Have you ever been to Graceland?
I went two weeks ago to a venue across the street from Graceland. That’s the closest I’ve been. I do want to go check it out, though, since I love music and grew up playing music.
The farmers market?
I love it. I was working at Pasta 409 until I could start here. [Owner] Daniel Masters, who’s such an amazing person, gave me full reign. Every Saturday I’d get up and go to the farmers market and get whatever the hell I wanted. I was trying to change the menu up daily. I just love walking around and seeing people get so stoked about these small businesses and these people who really bust their asses behind the scene to give you a tomato. When I’m old—but not really old—I’d like to have a sustainable farm. I’d have some chickens. Maybe not a cow because you have to milk them every day.
Ridden a Bird?
I busted ass on a Bird. Twice.
When a friend visits Memphis, where do you take them?
Slider Inn always—it’s a classic for me. Bardog is fun as well. I love going to the Gray Canary to eat oysters. And going to the zoo—it’s just fun.
What do you do for fun?

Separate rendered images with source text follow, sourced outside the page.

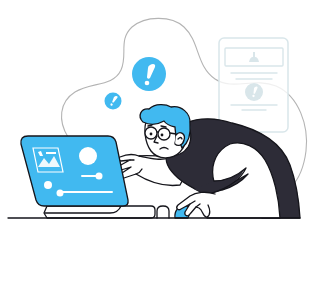
<!DOCTYPE html>
<html lang="en">
<head>
<meta charset="utf-8">
<title>Worried man at a laptop</title>
<style>
:root{--paper:#fff;--ink:#15151b;--blue:#41b9f0;--vest:#2d2c37;--grey:#b4b4b4;--pale:#d9e6ea;--ice:#eef8fc}
html,body{margin:0;background:var(--paper);overflow:hidden}
svg{display:block;width:325px;height:307px}
.outline{fill:none;stroke:var(--ink);stroke-width:1.3;stroke-linecap:round;stroke-linejoin:round}
.white{fill:var(--paper)}
.blue{fill:var(--blue)}
.vest{fill:var(--vest)}
.cloud{fill:none;stroke:var(--grey);stroke-width:1.1}
.poster{fill:none;stroke:var(--pale);stroke-width:1.4;stroke-linecap:round}
.poster-fill{fill:var(--pale)}
.slider{stroke:var(--paper);stroke-width:2;stroke-linecap:round}
</style>
</head>
<body>
<svg viewBox="0 0 325 307" role="img" aria-label="A worried man in glasses leans over a laptop with warning signs behind him">
  <defs>
    <g id="exclamation">
      <path d="M0-10C3-12 6-11 5-8L0 3C-1 4-3 4-3 2L-2-7Q-2-9 0-10Z"/>
      <circle cx="-3" cy="8" r="2.3"/>
    </g>
  </defs>

  <path id="cloud" class="cloud" d="M68 137C58 121 59 102 75 92C91 82 113 87 121 70C128 55 118 40 132 27C145 16 171 15 184 27C200 42 196 66 215 79C233 91 254 77 276 86C299 96 309 126 306 151C304 167 300 178 291 187"/>

  <g id="warning-poster">
    <rect x="219" y="38" width="69" height="94" rx="5" fill="var(--paper)" fill-opacity=".8" stroke="var(--pale)" stroke-width="1.5"/>
    <rect class="poster" x="225" y="48" width="58" height="18" rx="1" fill="#fff"/>
    <path class="poster-fill" d="M249 62Q250 57 253 57V52H255V57Q258 57 259 62Z"/>
    <path class="poster" d="M231 73H277M236 79H272M231 105H277M242 110H266"/>
    <circle class="poster-fill" cx="254" cy="92" r="9"/>
    <use href="#exclamation" fill="var(--paper)" transform="translate(255 92) scale(.5)"/>
  </g>

  <g id="warning-signs">
    <circle class="blue" cx="149" cy="74" r="17"/>
    <use href="#exclamation" fill="var(--paper)" transform="translate(150 75)"/>
    <circle class="blue" cx="113" cy="101" r="8.5"/>
    <use href="#exclamation" fill="var(--paper)" transform="translate(114 101) rotate(14) scale(.5)"/>
  </g>

  <g id="pointing-arm">
    <path class="outline white" d="M171 157C160 156 147 155 139 156C134 154 127 154 120 157C117 158 118 161 121 161L130 160L119 166C116 168 118 171 121 170L131 167L122 173C119 175 121 179 124 178L136 174C149 182 165 187 180 185L188 170Z"/>
    <path class="outline" d="M139 156C149 158 160 161 169 158M130 160L134 160M136 174C139 173 141 171 142 169"/>
  </g>

  <g id="laptop">
    <path class="outline white" d="M47 206H151Q155 206 155 210V214Q155 218 151 218H47L44 213Z"/>
    <path class="outline" d="M45 213H110Q118 213 121 206"/>
    <path class="outline blue" d="M28 136H108Q114 136 116 142L128 200Q129 206 123 206H44Q38 206 36 200L21 144Q20 136 28 136Z"/>
    <g id="picture-tile" fill="none" stroke="var(--paper)" stroke-width="1.2">
      <path d="M33 148H58L63 172H38Z"/>
      <path d="M38 167L44 158L49 164L54 156L60 167Z" fill="var(--ice)" stroke="none"/>
      <path d="M38 152L41 151L43 156L40 156Z" fill="var(--paper)" stroke="none"/>
      <path d="M46 153H56" stroke-width="2"/>
    </g>
    <circle id="video-tile" class="white" cx="88" cy="156" r="9"/>
    <circle id="social-tile" class="white" cx="48" cy="185" r="4"/>
    <path class="slider" d="M82 176H99M60 192H112"/>
    <circle class="white" cx="99" cy="176" r="3.5"/>
    <circle class="white" cx="60" cy="193" r="3.5"/>
  </g>

  <g id="man">
    <path id="vest" class="outline vest" d="M187 123C199 117 217 118 232 123C257 129 281 141 290 165C297 184 299 201 300 218H262L214 199C201 192 187 186 178 178C169 170 164 162 167 154Z"/>
    <path id="collar" class="outline white" d="M186 124C192 129 192 140 188 147C184 153 177 156 170 156L167 151L181 132Z"/>
    <path id="sleeve" class="outline white" d="M213 177C211 163 217 150 230 144C243 140 257 147 265 160C274 175 279 198 280 218H207C209 211 209 205 205 200C203 197 207 194 212 193L222 190C233 187 242 181 248 174L220 190Q214 185 213 177Z"/>
    <path class="vest" d="M214 181C223 181 235 177 244 170C238 181 228 188 216 191L206 194L194 189Z"/>
    <path class="outline" d="M214 181C225 181 237 176 246 168C240 181 228 188 212 193"/>

    <g id="head">
      <path class="outline white" d="M147 119C143 128 145 143 151 151C158 160 172 160 180 152C185 147 188 138 186 128L176 115Z"/>
      <path class="outline blue" d="M143 122C137 116 141 108 149 109C155 103 166 104 171 107C181 105 191 113 190 124C191 134 188 143 182 148C181 144 179 142 175 143C177 137 175 131 175 127C170 126 166 124 164 121C157 125 149 125 143 122Z"/>
      <path class="outline white" d="M176 135C180 130 186 134 184 140C183 145 178 147 175 144"/>
      <path class="outline" d="M178 139Q181 136 182 139"/>
      <g id="glasses" class="outline">
        <circle class="white" cx="151" cy="133" r="6"/>
        <circle class="white" cx="164" cy="134" r="6"/>
        <path d="M157 132H158M170 133L176 134"/>
      </g>
      <circle cx="151" cy="134" r="1.4" fill="var(--ink)"/>
      <circle cx="162" cy="135" r="1.4" fill="var(--ink)"/>
      <path class="outline" d="M148 126L152 125M161 126L166 127M157 136L154 142L158 143M160 149Q164 146 168 149"/>
    </g>
  </g>

  <g id="mouse-and-hand">
    <path class="outline white" d="M157 218V211Q157 206 163 206Q169 206 169 211V218"/>
    <path class="outline blue" d="M175 218C174 211 179 205 185 205C190 207 191 213 188 218Z"/>
    <path class="outline white" d="M215 194C206 191 196 192 190 196L178 205C175 208 178 211 181 209L190 204L185 212C184 216 188 217 190 214L196 207L199 208C203 210 203 218 207 217C211 215 210 209 208 205"/>
    <path class="outline" d="M190 204L195 201M196 207L200 204"/>
  </g>

  <path id="desk" class="outline" d="M8 218H300"/>
</svg>
</body>
</html>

Skateboarding. I did that for years and stopped when I started working hard; I didn’t want to break anything. I would love to get back into it. Baseball would also be fun. I grew up playing baseball. It’s nostalgic for me. It reminds me of my dad.
Who’s your mentor?
I’ve had many. Andy Ticer and Michael Hudman were my first. They whipped me into shape and taught me to be a cook. Tom Bayless, who was my sous-chef at Bastion and executive chef at [Urban Cowboy] Public House in Nashville—I give him a lot of credit for the way I go about making a dish and putting food on a plate.
We love hearing stories like that about how people in the restaurant world can be so generous with each other.
It’s such a thing in the cook world. You learn something and want to pass it on to someone else. Like Ali—she’s definitely mentoring me right now. I’m learning so much from her, and one day I’ll teach that to someone else. Take it, learn from it and spin it into your own thing. It’s a cool industry.
Where do you see yourself in five years?
Probably doing catering, doing private dinners for people. I love hanging out with people and getting them stoked about what I’m stoked about. It’s a gratifying feeling to see someone enjoy what you’re doing—being around people who are eating my food and seeing how much I care about it. That’s why I would choose catering.
If you could have lunch with any Memphian, past or present, who would it be? Where would you go?
I’d say my parents. I would probably bring them here to show them what I’m doing. They’d be stoked.
Manda Gibson is copy editor at Edible Memphis. Most days you can find her running on the streets of Memphis, cooking “real food” meals for her family and silently judging the grammar of everyone she meets.
Kim Thomas is a lifestyle blogger and photographer based in Memphis. Launched in September 2010, her blog KP Fusion provides of-the-moment fashion, style and beauty tips and trends with a little Memphis flavor thrown in. @kpfusion